Your goal
Take each line of the entries below that contains "arrow" and copy it.

Input for this task
[Start of Attachment]

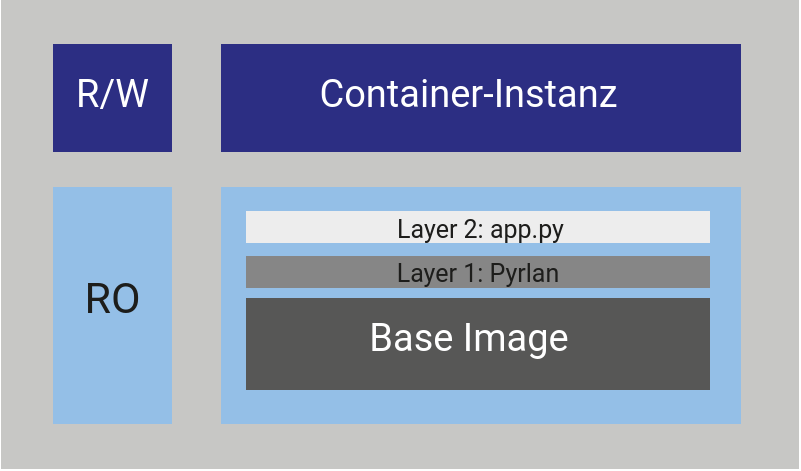
<!DOCTYPE html>
<html lang="de">
<head>
<meta charset="utf-8">
<title>Container-Schichten</title>
<style>
:root {
  --page: #ffffff;
  --panel: #c7c7c5;
  --writable: #2c2e83;
  --readonly: #94bfe7;
  --layer-top: #ededed;
  --layer-mid: #868686;
  --layer-base: #575756;
  --ink: #1d1d1b;
  --ink-light: #ffffff;
}
* { box-sizing: border-box; margin: 0; }
body {
  width: 801px;
  height: 471px;
  overflow: hidden;
  background: var(--page);
  font-family: Roboto, sans-serif;
  color: var(--ink);
}
.diagram {
  display: grid;
  grid-template-columns: 119px 520px;
  grid-template-rows: 108px 237px;
  gap: 35px 49px;
  width: 798px;
  height: 469px;
  margin-left: 1px;
  padding: 44px 0 0 52px;
  background: var(--panel);
}
.diagram p { text-align: center; white-space: nowrap; }
.writable {
  background: var(--writable);
  color: var(--ink-light);
  font-size: 38px;
  line-height: 100px;
}
.instance { padding-right: 25px; }
.readonly { background: var(--readonly); }
.readonly-mode { font-size: 43px; line-height: 223px; }
.image-stack {
  display: flex;
  flex-direction: column;
  padding: 24px 31px 0 25px;
}
.layer { height: 32px; font-size: 25px; }
.layer-app { margin-bottom: 13px; padding-left: 5px; line-height: 37px; background: var(--layer-top); }
.layer-runtime { margin-bottom: 10px; line-height: 35px; background: var(--layer-mid); }
.layer-base {
  height: 92px;
  padding-right: 18px;
  font-size: 38px;
  line-height: 80px;
  background: var(--layer-base);
  color: var(--ink-light);
}
</style>
</head>
<body>
<main class="diagram">
  <p class="writable">R/W</p>
  <p class="writable instance">Container-Instanz</p>
  <p class="readonly readonly-mode">RO</p>
  <section class="readonly image-stack">
    <p class="layer layer-app">Layer 2: app.py</p>
    <p class="layer layer-runtime">Layer 1: Pyrlan</p>
    <p class="layer layer-base">Base Image</p>
  </section>
</main>
</body>
</html>
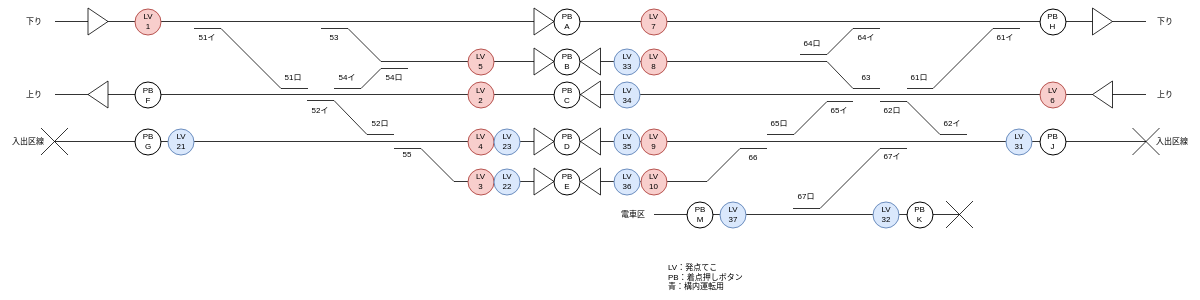
<!DOCTYPE html>
<html lang="ja">
<head>
<meta charset="utf-8">
<title>構内配線図</title>
<style>
:root {
  --paper: #ffffff;
  --ink: #000000;
  --lever-fill: #f8cecc;
  --lever-edge: #b85450;
  --yard-fill: #dae8fc;
  --yard-edge: #6c8ebf;
}
* { box-sizing: border-box; }
body { margin: 0; background: var(--paper); }
.track-plan {
  position: relative;
  width: 1200px;
  height: 300px;
  overflow: hidden;
  background: var(--paper);
  color: var(--ink);
  font: 8px/9.6px "Liberation Sans", "Noto Sans CJK JP", sans-serif;
}
.tracks { position: absolute; inset: 0; display: block; }
.tracks path { fill: none; stroke: var(--ink); stroke-width: 0.8; }
.tracks .signal { fill: var(--paper); }
.node, .label {
  position: absolute;
  left: var(--x);
  top: var(--y);
  transform: translate(-50%, -50%);
  text-align: center;
}
.node {
  display: flex;
  align-items: center;
  justify-content: center;
  width: 27px;
  height: 27px;
  border: 0.8px solid var(--ink);
  border-radius: 50%;
  background: var(--paper);
}
.lever { background: var(--lever-fill); border-color: var(--lever-edge); }
.yard { background: var(--yard-fill); border-color: var(--yard-edge); }
.label { white-space: nowrap; }
.row-1 { --y: 21.5px; }
.row-2 { --y: 61.5px; }
.row-3 { --y: 95px; }
.row-4 { --y: 141.5px; }
.row-5 { --y: 181.5px; }
.row-6 { --y: 214.5px; }
.legend { position: absolute; left: 668px; top: 263px; margin: 0; padding: 0; list-style: none; }
</style>
</head>
<body>
<main class="track-plan">
  <svg class="tracks" width="1200" height="300" viewBox="0 0 1200 300" aria-hidden="true">
    <defs>
      <path id="facing-right" class="signal" d="M0-13.500L20 0L0 13.500Z"/>
      <path id="facing-left" class="signal" d="M20-13.500L0 0L20 13.500Z"/>
      <path id="track-end" d="M-13.500-13.500L13.500 13.500M13.500-13.500L-13.500 13.500"/>
    </defs>
    <g id="main-tracks">
      <path d="M55 21.500H1146"/>
      <path d="M321 28.500H348L381 61.500H827L853 88.500H880"/>
      <path d="M55 94.500H1146"/>
      <path d="M55 141.500H1146"/>
      <path d="M394 148.500H421L454 181.500H707L740 148.500H767"/>
      <path d="M654 214.500H960"/>
    </g>
    <g id="crossovers">
      <path d="M194 28.500H221L281 88.500H308"/>
      <path d="M334 88.500H361L381 68.500H408"/>
      <path d="M307 100.500H334L367 134.500H394"/>
      <path d="M800 54.500H827L853 28.500H880"/>
      <path d="M907 88.500H933L993 28.500H1020"/>
      <path d="M767 134.500H794L827 101.500H853"/>
      <path d="M880 101.500H907L940 134.500H967"/>
      <path d="M793 208.500H820L880 148.500H907"/>
    </g>
    <g id="signals">
      <use href="#facing-right" x="88" y="21.500"/>
      <use href="#facing-right" x="534" y="21.500"/>
      <use href="#facing-right" x="1092.500" y="21.500"/>
      <use href="#facing-right" x="534" y="61.500"/>
      <use href="#facing-left" x="580.500" y="61.500"/>
      <use href="#facing-left" x="88" y="94.500"/>
      <use href="#facing-left" x="580.500" y="94.500"/>
      <use href="#facing-left" x="1092.500" y="94.500"/>
      <use href="#facing-right" x="534" y="141.500"/>
      <use href="#facing-left" x="580.500" y="141.500"/>
      <use href="#facing-right" x="534" y="181.500"/>
      <use href="#facing-left" x="580.500" y="181.500"/>
    </g>
    <g id="track-ends">
      <use href="#track-end" x="54.500" y="141.500"/>
      <use href="#track-end" x="1146" y="141.500"/>
      <use href="#track-end" x="959.500" y="214.500"/>
    </g>
  </svg>

  <section class="row-1" aria-label="下り">
    <span class="label" style="--x:34px">下り</span>
    <div class="node lever" style="--x:148px">LV<br>1</div>
    <div class="node" style="--x:567px">PB<br>A</div>
    <div class="node lever" style="--x:653.5px">LV<br>7</div>
    <div class="node" style="--x:1052.5px">PB<br>H</div>
    <span class="label" style="--x:1165px">下り</span>
  </section>
  <section class="row-2">
    <div class="node lever" style="--x:480.5px">LV<br>5</div>
    <div class="node" style="--x:567px">PB<br>B</div>
    <div class="node yard" style="--x:627px">LV<br>33</div>
    <div class="node lever" style="--x:653.5px">LV<br>8</div>
  </section>
  <section class="row-3" aria-label="上り">
    <span class="label" style="--x:34px">上り</span>
    <div class="node" style="--x:148px">PB<br>F</div>
    <div class="node lever" style="--x:480.5px">LV<br>2</div>
    <div class="node" style="--x:567px">PB<br>C</div>
    <div class="node yard" style="--x:627px">LV<br>34</div>
    <div class="node lever" style="--x:1052.5px">LV<br>6</div>
    <span class="label" style="--x:1165px">上り</span>
  </section>
  <section class="row-4" aria-label="入出区線">
    <span class="label" style="--x:28px">入出区線</span>
    <div class="node" style="--x:148px">PB<br>G</div>
    <div class="node yard" style="--x:181px">LV<br>21</div>
    <div class="node lever" style="--x:480.5px">LV<br>4</div>
    <div class="node yard" style="--x:507px">LV<br>23</div>
    <div class="node" style="--x:567px">PB<br>D</div>
    <div class="node yard" style="--x:627px">LV<br>35</div>
    <div class="node lever" style="--x:653.5px">LV<br>9</div>
    <div class="node yard" style="--x:1019px">LV<br>31</div>
    <div class="node" style="--x:1052.5px">PB<br>J</div>
    <span class="label" style="--x:1172px">入出区線</span>
  </section>
  <section class="row-5">
    <div class="node lever" style="--x:480.5px">LV<br>3</div>
    <div class="node yard" style="--x:507px">LV<br>22</div>
    <div class="node" style="--x:567px">PB<br>E</div>
    <div class="node yard" style="--x:627px">LV<br>36</div>
    <div class="node lever" style="--x:653.5px">LV<br>10</div>
  </section>
  <section class="row-6" aria-label="電車区">
    <span class="label" style="--x:633px">電車区</span>
    <div class="node" style="--x:700px">PB<br>M</div>
    <div class="node yard" style="--x:733px">LV<br>37</div>
    <div class="node yard" style="--x:886px">LV<br>32</div>
    <div class="node" style="--x:919.5px">PB<br>K</div>
  </section>

  <section aria-label="転てつ器番号">
    <span class="label" style="--x:207px;--y:38px">51イ</span>
    <span class="label" style="--x:293px;--y:78px">51ロ</span>
    <span class="label" style="--x:334px;--y:38px">53</span>
    <span class="label" style="--x:347px;--y:78px">54イ</span>
    <span class="label" style="--x:394px;--y:78px">54ロ</span>
    <span class="label" style="--x:320px;--y:111px">52イ</span>
    <span class="label" style="--x:380px;--y:124px">52ロ</span>
    <span class="label" style="--x:407px;--y:155px">55</span>
    <span class="label" style="--x:812px;--y:44px">64ロ</span>
    <span class="label" style="--x:866px;--y:38px">64イ</span>
    <span class="label" style="--x:866px;--y:78px">63</span>
    <span class="label" style="--x:919px;--y:78px">61ロ</span>
    <span class="label" style="--x:1005px;--y:38px">61イ</span>
    <span class="label" style="--x:779px;--y:124px">65ロ</span>
    <span class="label" style="--x:839px;--y:111px">65イ</span>
    <span class="label" style="--x:892px;--y:111px">62ロ</span>
    <span class="label" style="--x:952px;--y:124px">62イ</span>
    <span class="label" style="--x:753px;--y:158px">66</span>
    <span class="label" style="--x:892px;--y:157px">67イ</span>
    <span class="label" style="--x:806px;--y:197px">67ロ</span>
  </section>

  <ul class="legend">
    <li>LV：発点てこ</li>
    <li>PB：着点押しボタン</li>
    <li>青：構内運転用</li>
  </ul>
</main>
</body>
</html>
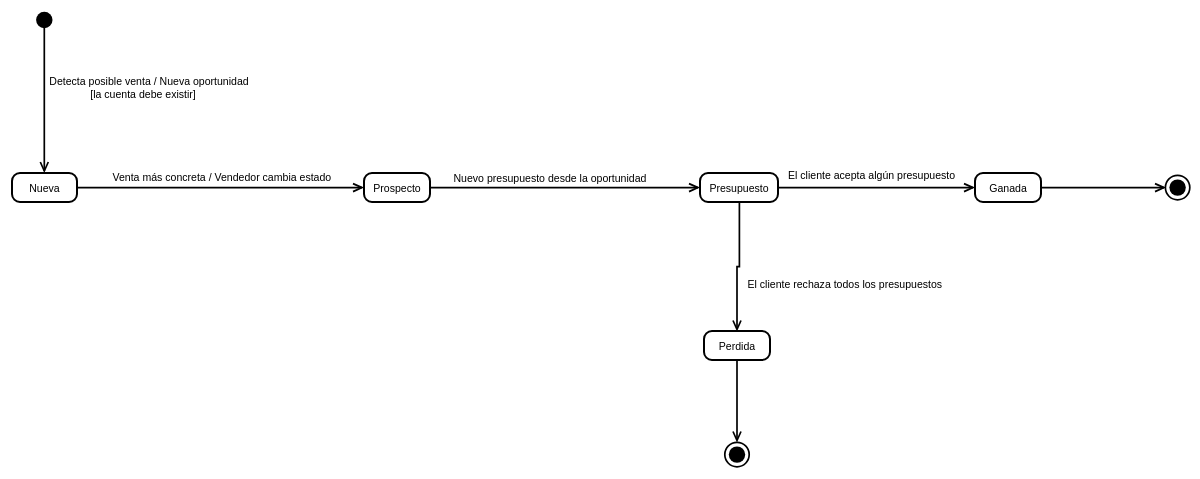
<!DOCTYPE html>
<html lang="es">
<head>
<meta charset="utf-8">
<title>Estados de una oportunidad de venta</title>
<style>
:root { --ink: #000; --paper: #fff; }
* { box-sizing: border-box; }
html, body { margin: 0; background: var(--paper); }
.diagram {
  position: relative; width: 1200px; height: 479px; overflow: hidden;
  background: var(--paper); color: var(--ink);
  font: 10.55px/13px "Liberation Sans", Arial, sans-serif;
}
.connectors { position: absolute; inset: 0; display: block; }
.flow { fill: none; stroke: var(--ink); stroke-width: 1.7; stroke-miterlimit: 10; }
.dot { fill: var(--ink); }
.ring { fill: var(--paper); stroke: var(--ink); stroke-width: 1.7; }
.state {
  position: absolute; display: flex; align-items: center; justify-content: center;
  width: 67px; height: 31px; padding-top: 2px;
  border: 2px solid var(--ink); border-radius: 9px; background: var(--paper);
}
.transition { position: absolute; margin: 0; white-space: nowrap; text-align: center; }
.nueva { left: 11px; top: 172px; }
.prospecto { left: 363px; top: 172px; width: 68px; }
.presupuesto { left: 699px; top: 172px; width: 80px; }
.ganada { left: 974px; top: 172px; width: 68px; }
.perdida { left: 703px; top: 330px; width: 68px; }
.detecta { left: 49px; top: 75px; width: 200px; }
.detecta span { position: relative; left: -6px; }
.concreta { left: 112.5px; top: 170.5px; }
.nuevo { left: 453.5px; top: 172px; }
.acepta { left: 788px; top: 169px; }
.rechaza { left: 747.5px; top: 278px; }
</style>
</head>
<body>
<main class="diagram">
  <svg class="connectors" width="1200" height="479" viewBox="0 0 1200 479" aria-hidden="true">
    <defs>
      <path id="arrow-right" class="flow" d="M-9 -4L0 0L-9 4"/>
      <path id="arrow-down" class="flow" d="M-4 -9L0 0L4 -9"/>
      <g id="final-state"><circle class="ring" r="12.2"/><circle class="dot" r="8.2"/></g>
    </defs>
    <circle class="dot" cx="44.3" cy="20" r="8.2"/>
    <path class="flow" d="M44.3 28V171"/>
    <path class="flow" d="M78 187.6H362"/>
    <path class="flow" d="M430 187.6H698"/>
    <path class="flow" d="M779 187.6H973"/>
    <path class="flow" d="M1041 187.6H1164"/>
    <path class="flow" d="M739.4 203V266.7H737V329"/>
    <path class="flow" d="M737 361V440"/>
    <use href="#arrow-down" x="44.3" y="171"/>
    <use href="#arrow-right" x="362" y="187.6"/>
    <use href="#arrow-right" x="698" y="187.6"/>
    <use href="#arrow-right" x="973" y="187.6"/>
    <use href="#arrow-right" x="1164" y="187.6"/>
    <use href="#arrow-down" x="737" y="329.5"/>
    <use href="#arrow-down" x="737" y="440.5"/>
    <use href="#final-state" x="1177.6" y="187.6"/>
    <use href="#final-state" x="737" y="454.6"/>
  </svg>

  <div class="state nueva">Nueva</div>
  <div class="state prospecto">Prospecto</div>
  <div class="state presupuesto">Presupuesto</div>
  <div class="state ganada">Ganada</div>
  <div class="state perdida">Perdida</div>

  <p class="transition detecta">Detecta posible venta / Nueva oportunidad<br><span>[la cuenta debe existir]</span></p>
  <p class="transition concreta">Venta más concreta / Vendedor cambia estado</p>
  <p class="transition nuevo">Nuevo presupuesto desde la oportunidad</p>
  <p class="transition acepta">El cliente acepta algún presupuesto</p>
  <p class="transition rechaza">El cliente rechaza todos los presupuestos</p>
</main>
</body>
</html>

[End of Attachment]

Answer section
      <path id="arrow-right" class="flow" d="M-9 -4L0 0L-9 4"/>
      <path id="arrow-down" class="flow" d="M-4 -9L0 0L4 -9"/>
    <use href="#arrow-down" x="44.3" y="171"/>
    <use href="#arrow-right" x="362" y="187.6"/>
    <use href="#arrow-right" x="698" y="187.6"/>
    <use href="#arrow-right" x="973" y="187.6"/>
    <use href="#arrow-right" x="1164" y="187.6"/>
    <use href="#arrow-down" x="737" y="329.5"/>
    <use href="#arrow-down" x="737" y="440.5"/>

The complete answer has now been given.